Right on Mike. Yours is the voice of reason this group needs. You know how to get your point across, even dictate when necessary, without offending. Thanks for all your time, effort and commitment.

Ann said...

From our experience ELL did solve a major medical issue. Our Achondoplasia Daughters' knees were so loose and full of pain. You could literately wiggle her lower leg from side to side at the knee joint. She had one phase of Limb Lengthening and her knees do not sway from side to side any more AND her knees has been pain free for 9 years. She could have done it (limb lengthening) again, but she didn't want to. Even though she is 6 inches taller, she still gets stared and pointed at just as much as before.... She is still a little person.....but, she can walk around now, pain free. And I think that is wonderful!
If a child is born with one short leg, wouldn't you want to help them out if there was a procedure available??
Please remember that I am just posting this because I disagree with the comment that Limb Lengthening is only for cosmetic reasons and that it does not fix medical problems because that is not true. Eliminating pain is not a cosmetic issue.

Mike Mallinson said...

Hi Ann, I appreciate your comment. Typically, loose joints in achondroplasia occur as a combination of the cartilage not forming properly and low muscle tone. Did your doctors say how the lengthening improved her loose joints? I agree, preventing pain is a positive outcome, and not simple cosmetics.

Lengthening a single leg because one is shorter than the other is a completely different situation than lengthening to gain height, and I wouldn't include it in the same discussion.

Thanks for your comment!

Anonymous said...

I am pretty positive that lengthening the tibia makes the joint more stable. Although, because her knees were so unstable, Dr. Paley wanted to put lengthening devises on her lower leg and the femur at the same time, and he said it would fix her knees. And it did! So she is approximately 3" taller in her lower legs and 3" taller in her upper legs. But she has had no issues with her knees since then and that is incredible!

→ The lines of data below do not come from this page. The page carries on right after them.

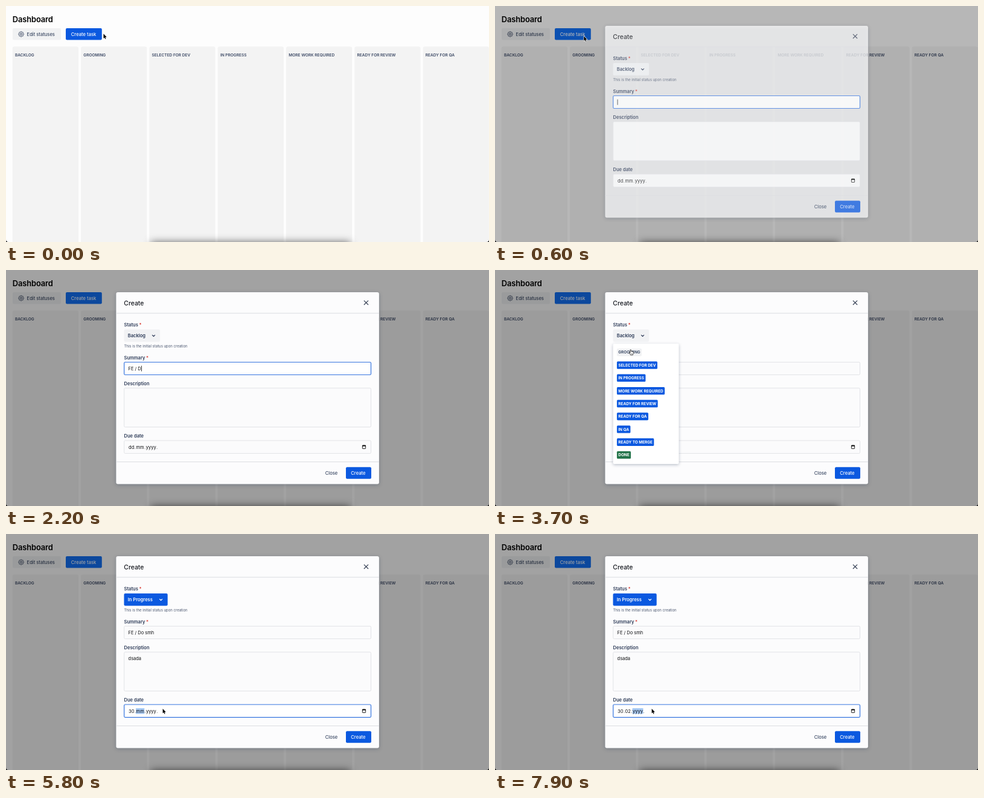
An HTML page with a canvas for the animation above (8 s loop, 800x393 px).

```html
<!DOCTYPE html>
<html lang="en">
<head>
<meta charset="utf-8">
<title>Dashboard</title>
<style>
html, body { margin: 0; width: 100%; height: 100%; overflow: hidden; background: #fdfdfd; }
canvas { display: block; width: 100vw; height: 100vh; }
</style>
</head>
<body>
<canvas id="stage"></canvas>
<script>
const W = 800, H = 393, LOOP = 8000, STEP = 100;
const canvas = document.getElementById('stage');
const ctx = canvas.getContext('2d');

const BLUE = '#0b59e0', NAVY = '#2c3a57', INK = '#0c0d10', LINE = '#e2e3e7';
const STATUSES = ['GROOMING', 'SELECTED FOR DEV', 'IN PROGRESS', 'MORE WORK REQUIRED',
  'READY FOR REVIEW', 'READY FOR QA', 'IN QA', 'READY TO MERGE', 'DONE'];
const COLUMNS = ['BACKLOG', ...STATUSES.slice(0, 6)];

// Key points: time followed by values
const BLANKET = [[400, 0], [500, .115], [600, .28], [700, .355], [800, .36]];
const MODAL = [[400, 0, -20], [500, .16, -12], [600, .75, -4], [700, .97, -.4], [800, 1, 0]];
const MOUSE = [[0, 161.5, 46.3], [300, 147.3, 50.3], [3100, 147.3, 50.3], [3400, 238, 112],
  [3500, 236, 114], [3700, 224.6, 132.5], [3900, 225, 138], [4200, 228, 178], [4300, 228, 179],
  [4900, 259.6, 291]];
const TIMES = {
  typeSummary: 1300, typeText: 2800, open: 3500, pick: 4300, date: 5000,
  day1: 5300, day2: 5600, month: 6900
};

function at(keys, t) {
  let i = 0;
  while (i < keys.length - 1 && keys[i + 1][0] <= t) i++;
  const a = keys[i], b = keys[i + 1];
  if (!b || t <= a[0]) return a.slice(1);
  const k = (t - a[0]) / (b[0] - a[0]);
  return a.slice(1).map((v, j) => v + (b[j + 1] - v) * k);
}

function setFont(size, weight) {
  ctx.font = `${weight} ${size}px Inter, "Open Sans", sans-serif`;
}

// y is the middle of the capitals; returns the right edge
function text(s, x, y, size, weight, color) {
  setFont(size, weight);
  ctx.fillStyle = color;
  ctx.fillText(s, x, y + size * .364);
  return x + ctx.measureText(s).width;
}

function box(x, y, w, h, r, fill, stroke, lw = 1) {
  ctx.beginPath();
  ctx.roundRect(x, y, w, h, r);
  if (fill) { ctx.fillStyle = fill; ctx.fill(); }
  if (stroke) { ctx.strokeStyle = stroke; ctx.lineWidth = lw; ctx.stroke(); }
}

function shadowed(color, blur, dy, draw) {
  ctx.save();
  ctx.shadowColor = color;
  ctx.shadowBlur = blur * canvas.width / W;
  ctx.shadowOffsetY = dy * canvas.width / W;
  draw();
  ctx.restore();
}

function lines(color, lw, ...paths) {
  ctx.strokeStyle = color;
  ctx.lineWidth = lw;
  ctx.beginPath();
  for (const p of paths)
    p.forEach(([x, y], i) => i ? ctx.lineTo(x, y) : ctx.moveTo(x, y));
  ctx.stroke();
}

function gear(x, y) {
  ctx.beginPath();
  for (let i = 0; i <= 96; i++) {
    const a = i / 96 * Math.PI * 2;
    const r = 3.9 + .5 * Math.tanh(3 * Math.cos(8 * a));
    ctx.lineTo(x + r * Math.cos(a), y + r * Math.sin(a));
  }
  ctx.strokeStyle = NAVY;
  ctx.lineWidth = .9;
  ctx.stroke();
  ctx.beginPath();
  ctx.arc(x, y, 1.6, 0, 7);
  ctx.stroke();
}

function page(t, mouse) {
  ctx.fillStyle = '#fdfdfd';
  ctx.fillRect(0, 0, W, H);
  ctx.letterSpacing = '-0.1px';
  text('Dashboard', 10.7, 22.6, 12.9, 600, '#000');
  ctx.letterSpacing = '0px';
  box(11, 37, 80, 19.6, 2, '#f1f2f3');
  gear(25.1, 46.9);
  text('Edit statuses', 34.6, 46.8, 7.55, 500, '#3a4863');
  const hover = t < 600 && mouse[0] < 159;
  box(99, 37, 59.8, 19.6, 2, hover ? '#0944b0' : t < 600 ? BLUE : '#1270f5');
  text('Create task', 107.8, 46.8, 7.6, 500, '#fff');
  COLUMNS.forEach((name, i) => {
    const x = 10.8 + i * 113.3;
    box(x, 67.6, 109.2, 340, 3, '#f3f3f3');
    text(name, x + 4.2, 81.7, 6.55, 600, '#3d4a66');
  });
}

function label(s, y, required) {
  const x = text(s, 195.5, y, 7.55, 600, NAVY);
  if (required) text('*', x + 1.6, y, 7.55, 600, '#d8342b');
}

function field(y, h, focus) {
  box(195.7, y, 408.8, h, 1.8, focus ? '#fff' : '#fbfbfc', focus ? '#3574df' : LINE, focus ? 1.2 : 1);
}

function caret(x, y) {
  ctx.fillStyle = '#000';
  ctx.fillRect(x, y - 4.6, .8, 9.2);
}

function typed(s, t, start, gap) {
  return s.slice(0, Math.max(0, Math.floor((t - start) / gap) + 1));
}

function entry(s, y, focus, busy, since) {
  const x = text(s, 202.6, y, 7.45, 400, INK);
  if (focus && (busy || since % 1000 < 500)) caret(x + (s ? .3 : 0), y);
}

function dateField(t) {
  const focus = t >= TIMES.date;
  field(284, 21.4, focus);
  const day = t >= TIMES.day2 ? '30' : t >= TIMES.day1 ? '03' : 'dd';
  const month = t >= TIMES.month ? '02' : 'mm';
  const active = !focus ? -1 : t < TIMES.day2 ? 0 : t < TIMES.month ? 1 : 2;
  let x = 202.6;
  [day, month, 'yyyy'].forEach((part, i) => {
    setFont(7.5, 400);
    const w = ctx.measureText(part).width + 1;
    if (i === active) {
      ctx.fillStyle = '#a9cbf5';
      ctx.fillRect(x, 290, w, 9.6);
    }
    text(part, x + .5, 295, 7.5, 400, INK);
    x = text('.', x + w, 295, 7.5, 400, INK);
  });
  box(590.4, 292.2, 5.2, 5.3, .6, null, '#111', .9);
  ctx.fillStyle = '#111';
  ctx.fillRect(590, 292, 6, 1.6);
  ctx.fillRect(591.2, 291, .9, 1.4);
  ctx.fillRect(593.9, 291, .9, 1.4);
}

function statusButton(picked) {
  box(195.5, 98.9, picked ? 72.2 : 59.6, 20.7, 2, picked ? BLUE : '#f1f2f4');
  const color = picked ? '#fff' : NAVY, x = picked ? 256.6 : 244.5;
  text(picked ? 'In Progress' : 'Backlog', 201.7, 109.3, 7.55, 600, color);
  lines(color, 1.2, [[x - 2.4, 108.1], [x, 110.5], [x + 2.4, 108.1]]);
}

function menu(mouse) {
  shadowed('rgba(9,30,66,.28)', 5, 1.5, () => box(195.5, 122.5, 109, 200.4, 2, '#fff'));
  STATUSES.forEach((name, i) => {
    const y = 137 + i * 21.36;
    const hover = Math.abs(mouse[1] + 2 - y) < 10.7;
    setFont(6.4, 700);
    const w = ctx.measureText(name).width + 4.8;
    const fill = i === 0 ? (hover ? '#f1f2f4' : '#e6e8ec') : i === 8 ? '#23744a' : BLUE;
    box(201.9, y - 6.2, w, 12.6, 1.6, fill);
    text(name, 204.3, y + .1, 6.4, 700, i ? '#fff' : '#42506b');
  });
}

function modal(t, mouse) {
  const [alpha, dy] = at(MODAL, t);
  if (!alpha) return;
  const T = TIMES;
  ctx.save();
  ctx.globalAlpha = alpha;
  ctx.translate(0, dy);
  shadowed('rgba(9,30,66,.25)', 6, 1.5, () => box(182.4, 37, 435.5, 319.5, 3, '#fcfcfd'));
  text('Create', 195.3, 55, 10.4, 500, '#15181f');
  lines('#2f3a50', 1.1, [[592.9, 50.8], [600.1, 58]], [[600.1, 50.8], [592.9, 58]]);
  ctx.fillStyle = '#dcdee2';
  ctx.fillRect(182.4, 71.5, 435.5, 1);
  ctx.fillRect(182.4, 319, 435.5, 1);

  label('Status', 91.6, true);
  statusButton(t >= T.pick);
  text('This is the initial status upon creation', 195.5, 126.7, 6, 400, '#4c5870');

  label('Summary', 146.3, true);
  const inSummary = t < T.typeText;
  field(153.5, 21, inSummary);
  entry(typed('FE / Do smh', t, T.typeSummary, 170), 164.1, inSummary, t >= T.typeSummary, t - 500);

  label('Description', 189.3);
  const inText = t >= T.typeText && t < T.open;
  field(196.7, 64.8, inText);
  entry(typed('dsada', t, T.typeText, 90), 207.6, inText, t < 3700, 0);

  label('Due date', 276.7);
  dateField(t);
  text('Close', 528.8, 338.1, 7.55, 500, '#3a4863');
  box(563, 328.2, 42, 19.6, 2, BLUE);
  text('Create', 571.3, 338.1, 7.6, 500, '#fff');
  if (t >= T.open && t < T.pick) menu(mouse);
  ctx.restore();
}

function arrow(x, y) {
  const p = [[0, 0], [0, 7.6], [1.7, 6.1], [2.8, 8.7], [4, 8.2], [2.9, 5.7], [5.2, 5.5]];
  ctx.beginPath();
  p.forEach(([a, b]) => ctx.lineTo(x + a, y + b));
  ctx.closePath();
  ctx.lineJoin = 'round';
  ctx.strokeStyle = '#fff';
  ctx.lineWidth = 1.3;
  ctx.stroke();
  ctx.fillStyle = '#000';
  ctx.fill();
}

function hand(x, y) {
  const p = [[-.7, .6], [0, 0], [.8, .6], [.9, 3.2], [2, 3], [3.2, 3.4], [4.6, 4], [4.8, 5.8],
    [3.9, 7.8], [3.8, 9], [-.3, 9], [-.6, 8], [-2.6, 5.4], [-2, 4.8], [-.7, 5.8]];
  ctx.beginPath();
  p.forEach(([a, b]) => ctx.lineTo(x + a, y + b));
  ctx.closePath();
  ctx.lineJoin = 'round';
  ctx.fillStyle = '#fff';
  ctx.fill();
  ctx.strokeStyle = '#222';
  ctx.lineWidth = .8;
  ctx.stroke();
  lines('#222', .5, [[x + 1.1, y + 6], [x + 1.1, y + 7.8]], [[x + 2.5, y + 6], [x + 2.5, y + 7.8]]);
}

function pointer(t, [x, y]) {
  if (t >= TIMES.typeSummary && t < 3100) return;
  if (t >= 3300 && t < 4400) hand(x, y);
  else arrow(x, y);
}

// Dock shade and the rounded lower corners of the window
function edges() {
  shadowed('rgba(0,0,0,.62)', 13, 0, () => {
    ctx.fillStyle = '#000';
    ctx.fillRect(240, H + .4, 330, 30);
  });
  ctx.beginPath();
  ctx.rect(0, 0, W, H);
  ctx.roundRect(0, -10, W, H + 10, [0, 0, 4, 4]);
  ctx.fillStyle = '#000';
  ctx.fill('evenodd');
}

function draw(now) {
  const t = Math.floor(now % LOOP / STEP) * STEP;
  const dpr = window.devicePixelRatio || 1;
  const w = Math.round(innerWidth * dpr), h = Math.round(innerHeight * dpr);
  if (canvas.width !== w || canvas.height !== h) {
    canvas.width = w;
    canvas.height = h;
  }
  ctx.setTransform(w / W, 0, 0, h / H, 0, 0);
  const mouse = at(MOUSE, t);
  page(t, mouse);
  ctx.fillStyle = `rgba(0,0,0,${at(BLANKET, t)[0]})`;
  ctx.fillRect(0, 0, W, H);
  modal(t, mouse);
  pointer(t, mouse);
  edges();
}

const start = performance.now();
function tick() {
  draw(performance.now() - start);
  requestAnimationFrame(tick);
}
tick();
</script>
</body>
</html>
```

And you are right about the one short leg not being the same issue. When our daughter was having her procedure done, a father had brought his daughter all the way from Saudi Arabia because one of her legs was extremely shorter than the other. And Dr. Paley was lengthening it for her.

Ann said...

Anonymous is suppose to be ANN